Ryan,
I’m not arguing with you, but I always want to scream when people associate heavier weights with functionality. Changing the leverage points of an exercise enables on to lift more weight, but doesn’t necessarily work the “weak point” of the unaltered movement.

In general I don’t see anything wrong with the trap bar, and in season shortened strength training programs they are a great tool.[/quote]

That’s fine and also why I stated “in many minds” and “I don’t necessarily agree” in my post. I’m trying to offer why people like it, not necessarily my opinion.
I feel regular deadlifts are usually fine as long as proper technique is used and loads are adjusted accordingly. For example, if the athlete is tall or has flexibility issues, raise the bar on blocks or do rack pulls.

[quote]Ryan71 wrote:
Its more functional, in many minds, because it allows you to lift more weight safely compared to straight bar deadlifts.[/quote]
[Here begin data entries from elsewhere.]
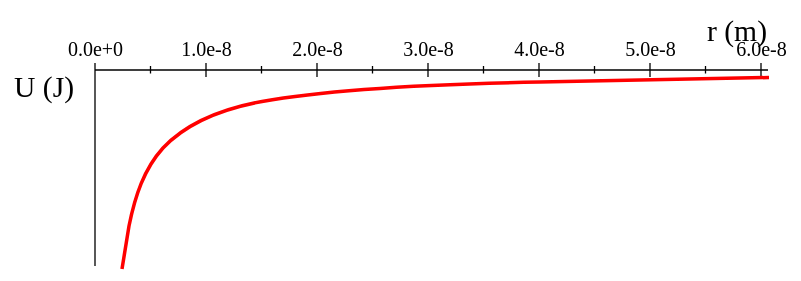
<!DOCTYPE html>
<html lang="en">
<head>
<meta charset="utf-8">
<title>Potential energy against distance</title>
<style>
  :root {
    --paper: #ffffff;
    --ink: #000000;
    --curve: #ff0000;
  }
  * { box-sizing: border-box; margin: 0; padding: 0; }
  html, body { width: 801px; height: 281px; overflow: hidden; background: var(--paper); }
  .chart {
    position: relative;
    width: 801px;
    height: 281px;
    overflow: hidden;
    color: var(--ink);
    font-family: "Liberation Serif", "Times New Roman", serif;
  }
  .plot { position: absolute; inset: 0; display: block; }
  .axis { stroke: var(--ink); stroke-width: 1.3; fill: none; }
  .energy-curve { stroke: var(--curve); stroke-width: 3.5; fill: none; stroke-linejoin: round; }
  .tick-labels {
    position: absolute;
    left: 40px;
    top: 37px;
    display: grid;
    grid-template-columns: repeat(7, 111px);
    list-style: none;
    font-size: 20px;
    line-height: 24px;
    text-align: center;
  }
  .axis-title {
    position: absolute;
    font-size: 29.6px;
    line-height: 36px;
    white-space: nowrap;
  }
  .title-r { left: 707px; top: 13px; }
  .title-u { left: 14px; top: 69px; }
</style>
</head>
<body>
<figure class="chart">
  <svg class="plot" width="801" height="281" viewBox="0 0 801 281" role="img" aria-label="Curve of U rising from a steep negative value towards zero as r grows">
    <defs>
      <path id="major-tick" d="M0 63V77"/>
      <path id="minor-tick" d="M0 66V73.5"/>
    </defs>
    <g class="axis">
      <path d="M95 63V266M95 70H768"/>
      <use href="#major-tick" x="206"/>
      <use href="#major-tick" x="317"/>
      <use href="#major-tick" x="428"/>
      <use href="#major-tick" x="539"/>
      <use href="#major-tick" x="650"/>
      <use href="#major-tick" x="761"/>
      <use href="#minor-tick" x="150.5"/>
      <use href="#minor-tick" x="261.5"/>
      <use href="#minor-tick" x="372.5"/>
      <use href="#minor-tick" x="483.5"/>
      <use href="#minor-tick" x="594.5"/>
      <use href="#minor-tick" x="705.5"/>
    </g>
    <path class="energy-curve" d="M122 269L129 226C135 196 144 169 163 148C181 129 210 111 262 101.5C330 89 430 84 540 82C620 80 700 78.5 769 77.5"/>
  </svg>
  <ol class="tick-labels">
    <li>0.0e+0</li>
    <li>1.0e-8</li>
    <li>2.0e-8</li>
    <li>3.0e-8</li>
    <li>4.0e-8</li>
    <li>5.0e-8</li>
    <li>6.0e-8</li>
  </ol>
  <p class="axis-title title-r">r (m)</p>
  <p class="axis-title title-u">U (J)</p>
</figure>
</body>
</html>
In my case, I can neither lift more weight with a trap bar nor do it more safely. Using a trap bar hurts my knees. It’s like doing a half squat starting from the bottom position. I have no problem squatting 600+ below parallel, but even 400 pounds from a half-squat position causes me knee pain.

[quote]coach foley wrote:
Challer if someone has a history of back issue I would assume that you are addressing that in other ways so as you put it they can pull more frequently.
But wouldnt you say that the dead is a lift best down for power and mass not endurance.[/quote]

Even with perfect form, some backs can’t handle a ton of compressive force. Yes, there are things that can be done to improve low back capacity, but for some people, consistent deadlifting will continually exceed the capacity of their back to recover. It’s not to say that I don’t deadlift it all, I just prefer to use the trap bar deadlift for most populations. Traditional deadlifts still make their way into programming, just not for everyone. Nearly everyone will trap bar deadlift at some point though.

I am stronger on the trap bar. The most I’ve deadlifted was 415 pounds but I did 450 on the trap bar. The problem I have with the trap bar is if you do not have access to 100 pound plates you run out of room. When I did the 450 I had 25’s on each end and one of them fell off. Luckily it did not screw me up. I do like how they feel kind of like a quarter squat.

I don’t get it. Personally, I can’t pull as much with the trap bar. Trap bars feel wobbly and you can never get a solid grip. As far as back pain- I don’t know. Usually deadlifting or good mornings- where the weight is hanging out in front of my center of gravity- have helped me with back pain whereas things like trap-bar deads or squatting- where the weight is centered- tend to aggravate back pain. Maybe that’s just me hough.

As far as ease of teaching- come on- it’s a deadlift. Hunker down and pick it up! It ain’t rocket science.

[quote]Pinto wrote:
I don’t get it. Personally, I can’t pull as much with the trap bar. Trap bars feel wobbly and you can never get a solid grip. As far as back pain- I don’t know. Usually deadlifting or good mornings- where the weight is hanging out in front of my center of gravity- have helped me with back pain whereas things like trap-bar deads or squatting- where the weight is centered- tend to aggravate back pain. Maybe that’s just me hough.

As far as ease of teaching- come on- it’s a deadlift. Hunker down and pick it up! It ain’t rocket science. [/quote]